I’m a US Citizen living with my foreign spouse in his country. We wish to move to the US. What steps do I need to take?

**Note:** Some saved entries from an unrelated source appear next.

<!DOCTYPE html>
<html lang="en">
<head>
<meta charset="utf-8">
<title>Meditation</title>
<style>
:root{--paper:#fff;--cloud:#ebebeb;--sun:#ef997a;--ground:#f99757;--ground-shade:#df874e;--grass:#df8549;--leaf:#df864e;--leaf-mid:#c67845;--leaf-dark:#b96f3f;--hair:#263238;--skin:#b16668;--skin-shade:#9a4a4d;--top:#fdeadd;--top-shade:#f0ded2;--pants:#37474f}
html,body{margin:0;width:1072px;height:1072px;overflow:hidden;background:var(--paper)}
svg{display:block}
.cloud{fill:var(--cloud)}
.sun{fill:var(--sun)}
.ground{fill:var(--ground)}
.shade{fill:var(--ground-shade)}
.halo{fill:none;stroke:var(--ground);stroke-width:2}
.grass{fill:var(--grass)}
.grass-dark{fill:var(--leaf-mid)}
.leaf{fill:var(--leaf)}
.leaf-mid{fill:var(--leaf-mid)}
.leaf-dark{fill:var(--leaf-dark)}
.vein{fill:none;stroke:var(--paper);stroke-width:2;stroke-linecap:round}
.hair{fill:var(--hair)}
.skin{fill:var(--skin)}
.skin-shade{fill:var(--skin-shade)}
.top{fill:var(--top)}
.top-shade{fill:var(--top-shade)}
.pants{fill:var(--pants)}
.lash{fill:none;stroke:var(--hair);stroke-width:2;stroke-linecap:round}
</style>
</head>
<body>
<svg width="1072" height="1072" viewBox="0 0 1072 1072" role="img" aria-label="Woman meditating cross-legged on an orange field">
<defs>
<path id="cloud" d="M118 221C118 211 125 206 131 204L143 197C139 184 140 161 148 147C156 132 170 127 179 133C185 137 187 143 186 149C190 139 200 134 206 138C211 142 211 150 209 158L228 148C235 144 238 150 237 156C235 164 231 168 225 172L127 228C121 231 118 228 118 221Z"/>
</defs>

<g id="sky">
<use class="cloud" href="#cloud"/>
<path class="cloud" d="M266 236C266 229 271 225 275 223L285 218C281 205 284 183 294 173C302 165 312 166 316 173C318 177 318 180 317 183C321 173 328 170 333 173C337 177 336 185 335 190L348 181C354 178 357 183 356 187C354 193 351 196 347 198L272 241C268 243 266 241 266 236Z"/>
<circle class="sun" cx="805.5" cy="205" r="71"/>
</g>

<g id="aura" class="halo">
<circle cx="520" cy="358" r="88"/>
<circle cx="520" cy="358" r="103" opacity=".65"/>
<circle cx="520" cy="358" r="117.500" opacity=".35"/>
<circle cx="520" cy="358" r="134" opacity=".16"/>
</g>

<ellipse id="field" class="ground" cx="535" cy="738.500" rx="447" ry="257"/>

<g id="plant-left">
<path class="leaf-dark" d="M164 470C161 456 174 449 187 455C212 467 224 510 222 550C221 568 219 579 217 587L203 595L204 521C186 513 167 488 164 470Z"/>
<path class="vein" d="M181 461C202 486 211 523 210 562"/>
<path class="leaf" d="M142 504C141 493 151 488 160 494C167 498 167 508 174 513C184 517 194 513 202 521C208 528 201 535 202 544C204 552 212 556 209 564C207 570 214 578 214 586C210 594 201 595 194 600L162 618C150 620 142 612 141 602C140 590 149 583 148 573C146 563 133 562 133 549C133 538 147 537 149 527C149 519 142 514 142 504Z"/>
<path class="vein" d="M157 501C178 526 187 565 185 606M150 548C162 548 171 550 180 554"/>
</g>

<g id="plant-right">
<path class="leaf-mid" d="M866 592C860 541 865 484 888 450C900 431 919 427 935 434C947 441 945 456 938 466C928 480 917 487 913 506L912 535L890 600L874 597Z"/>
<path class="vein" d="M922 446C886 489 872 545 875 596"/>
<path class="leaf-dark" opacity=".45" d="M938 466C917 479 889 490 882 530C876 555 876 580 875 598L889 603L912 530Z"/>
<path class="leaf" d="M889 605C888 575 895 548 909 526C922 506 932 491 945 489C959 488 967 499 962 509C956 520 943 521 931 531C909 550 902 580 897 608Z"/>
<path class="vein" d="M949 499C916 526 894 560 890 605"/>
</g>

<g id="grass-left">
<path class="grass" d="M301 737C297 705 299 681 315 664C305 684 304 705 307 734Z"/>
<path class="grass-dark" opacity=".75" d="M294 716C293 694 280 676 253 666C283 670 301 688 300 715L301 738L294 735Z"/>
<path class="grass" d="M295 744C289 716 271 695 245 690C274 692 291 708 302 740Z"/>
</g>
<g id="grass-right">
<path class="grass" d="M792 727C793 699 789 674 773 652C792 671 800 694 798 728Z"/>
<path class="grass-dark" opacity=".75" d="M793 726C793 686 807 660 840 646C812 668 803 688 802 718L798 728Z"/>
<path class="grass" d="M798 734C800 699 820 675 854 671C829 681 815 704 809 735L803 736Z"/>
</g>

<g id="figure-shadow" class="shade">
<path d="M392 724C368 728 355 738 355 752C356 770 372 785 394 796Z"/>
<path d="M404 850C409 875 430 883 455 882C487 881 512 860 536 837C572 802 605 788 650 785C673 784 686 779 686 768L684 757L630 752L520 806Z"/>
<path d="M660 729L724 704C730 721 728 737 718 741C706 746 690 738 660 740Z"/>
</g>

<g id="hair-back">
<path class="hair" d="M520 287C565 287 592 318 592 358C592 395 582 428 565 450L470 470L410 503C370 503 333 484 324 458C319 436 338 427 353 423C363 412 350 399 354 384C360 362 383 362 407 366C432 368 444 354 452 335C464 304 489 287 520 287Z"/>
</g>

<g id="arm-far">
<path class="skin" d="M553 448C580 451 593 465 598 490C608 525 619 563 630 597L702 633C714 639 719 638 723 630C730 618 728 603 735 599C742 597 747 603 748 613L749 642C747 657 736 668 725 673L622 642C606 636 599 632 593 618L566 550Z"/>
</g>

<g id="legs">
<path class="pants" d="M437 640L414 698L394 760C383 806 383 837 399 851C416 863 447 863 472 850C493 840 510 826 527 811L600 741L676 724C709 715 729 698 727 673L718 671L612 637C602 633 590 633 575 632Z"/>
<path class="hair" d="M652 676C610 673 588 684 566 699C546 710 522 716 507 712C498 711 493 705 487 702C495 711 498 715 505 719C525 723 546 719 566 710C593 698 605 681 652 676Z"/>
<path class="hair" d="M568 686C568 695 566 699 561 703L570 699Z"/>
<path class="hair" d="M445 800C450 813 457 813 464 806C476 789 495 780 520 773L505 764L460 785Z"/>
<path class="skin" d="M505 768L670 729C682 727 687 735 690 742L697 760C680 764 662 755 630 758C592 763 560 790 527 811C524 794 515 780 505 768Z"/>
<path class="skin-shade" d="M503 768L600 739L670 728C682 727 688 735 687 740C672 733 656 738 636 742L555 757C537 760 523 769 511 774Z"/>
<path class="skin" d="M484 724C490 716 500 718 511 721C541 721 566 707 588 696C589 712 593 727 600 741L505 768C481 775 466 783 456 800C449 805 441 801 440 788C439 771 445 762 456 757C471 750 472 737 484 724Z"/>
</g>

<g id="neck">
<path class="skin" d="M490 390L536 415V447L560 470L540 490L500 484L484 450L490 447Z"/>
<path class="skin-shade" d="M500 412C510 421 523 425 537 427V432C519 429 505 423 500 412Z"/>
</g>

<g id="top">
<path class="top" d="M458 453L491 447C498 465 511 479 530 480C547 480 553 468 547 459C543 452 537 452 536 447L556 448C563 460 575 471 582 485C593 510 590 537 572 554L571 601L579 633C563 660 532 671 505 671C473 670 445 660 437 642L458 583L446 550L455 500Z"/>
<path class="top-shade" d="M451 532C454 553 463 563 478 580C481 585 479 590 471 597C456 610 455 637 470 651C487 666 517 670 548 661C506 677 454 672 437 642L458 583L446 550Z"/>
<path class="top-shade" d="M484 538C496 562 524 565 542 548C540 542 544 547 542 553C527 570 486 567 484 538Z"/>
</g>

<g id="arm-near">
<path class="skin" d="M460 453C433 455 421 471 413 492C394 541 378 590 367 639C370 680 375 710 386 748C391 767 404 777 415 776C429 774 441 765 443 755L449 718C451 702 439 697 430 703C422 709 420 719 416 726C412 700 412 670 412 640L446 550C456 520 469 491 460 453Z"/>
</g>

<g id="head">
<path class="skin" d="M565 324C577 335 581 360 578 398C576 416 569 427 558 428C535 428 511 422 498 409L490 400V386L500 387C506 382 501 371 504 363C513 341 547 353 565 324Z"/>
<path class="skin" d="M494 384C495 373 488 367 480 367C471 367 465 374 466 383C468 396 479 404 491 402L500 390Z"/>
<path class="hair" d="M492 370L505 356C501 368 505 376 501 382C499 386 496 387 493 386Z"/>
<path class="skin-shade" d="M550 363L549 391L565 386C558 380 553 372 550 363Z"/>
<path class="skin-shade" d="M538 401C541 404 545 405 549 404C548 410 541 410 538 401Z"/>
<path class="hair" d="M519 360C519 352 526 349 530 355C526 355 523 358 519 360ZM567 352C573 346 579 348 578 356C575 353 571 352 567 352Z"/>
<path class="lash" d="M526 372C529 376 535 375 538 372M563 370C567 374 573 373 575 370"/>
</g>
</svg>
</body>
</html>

I recently petitioned my spouse and we were married here in the U.S. My petition was under the K-1 Fiance Visa petition. A sister in law and brother in law were married in her home country and he petitioned her, and her children under the K-3 Spousal Visa. Since you are already married, the K-3 petition will be what you will use for your spouse and any children under 18 he has from any previous marriage. Forms, fees, and required evidence are available at Bringing Spouses to Live in the United States as Permanent Residents . The process takes between 9 months to a year. Once approved. USCIS will send the approval to the USCIS foreign office closest to where you live, which will be inside a US Embassy. You will receive a letter from said embassy stating that your spouse will need to appear and pra web site to make the appointment. Prior to that appointment, your spouse, and any of his children over age 14, will need to pra Police clearance certificate, from the federal police in the country you reside in that shows a background check that is “clean.” It will become rapidly more complex if your spouse. or children, have any convictions on this police record. Finally your spouse and all children will need to submit to a full health physical exam at a clinic or hospital contracted with the US embassy. They will be looking for any contagious diseases that may be occurring in the country you reside in. When you go to the interview the conofficer will be looking to see if your marriage is genuine, especially if the marriage is less than 2 years. You can show proof of this by photos of being a couple or family, commingling bank accounts, insurance policies, and real property by having both your names on said accounts, policies, and deeds. If he was married previously he will need to bring proof that his divorce, or annulment, is final. If you were married previously you may also have to show that proof. Not only will you bring it to the interview but you will submit it with your initial petition with form I-130 and additional forms, such as I-134 Affidavit of Support, and G-325A Biographic Information.Once your spouse’s visa is approved and he and his children are allowed to travel to the U.S, upon arrival in the U.S. you will have 90 days to file a form I-485 Adjustment of Status. This is the form that will convert your husband’s visa to a green card. You will need to submit separate I-485’s for your spouse and each child he brings with him, each with a separate fee. You will also want to file form I-765 Employment Authorization Document so that when approved, your spouse may look for work. The E.A.D. will arrive before the green card. Upon receipt of the E.A.D. then your spouse may apply for a U.S. Social Security card. If your marriage is less than two years, the green card will be “conditional” and valid for only two years. 90 days prior to it’s expiration you will need to file form I-751 again attaching all the proof that you submitted with the previous forms plus any additional proof showing the marriage is genuine. Your spouse and children will also need to submit to a full physical examination once in the U.S. The M.D. will write their findings on form I-693 Report of Medical Examination and Vaccination Record. This you will also need to submit with the I-485 and also form I-864 Affidavit of Support Under Section 213A of the INA. Its more detailed and probing than the I-134 you filed initially for his K-3 VisaThere are many groups on social media that will pradditional advise, updates to immigration law changes, and experiences other people are enduring on their “journey for a visa.”The final feeling on this is that by time my spouse and I filed the I-751 I swore she would be the first, last, and only spouse I would ever petition.I wish you the most heartfelt luck and support.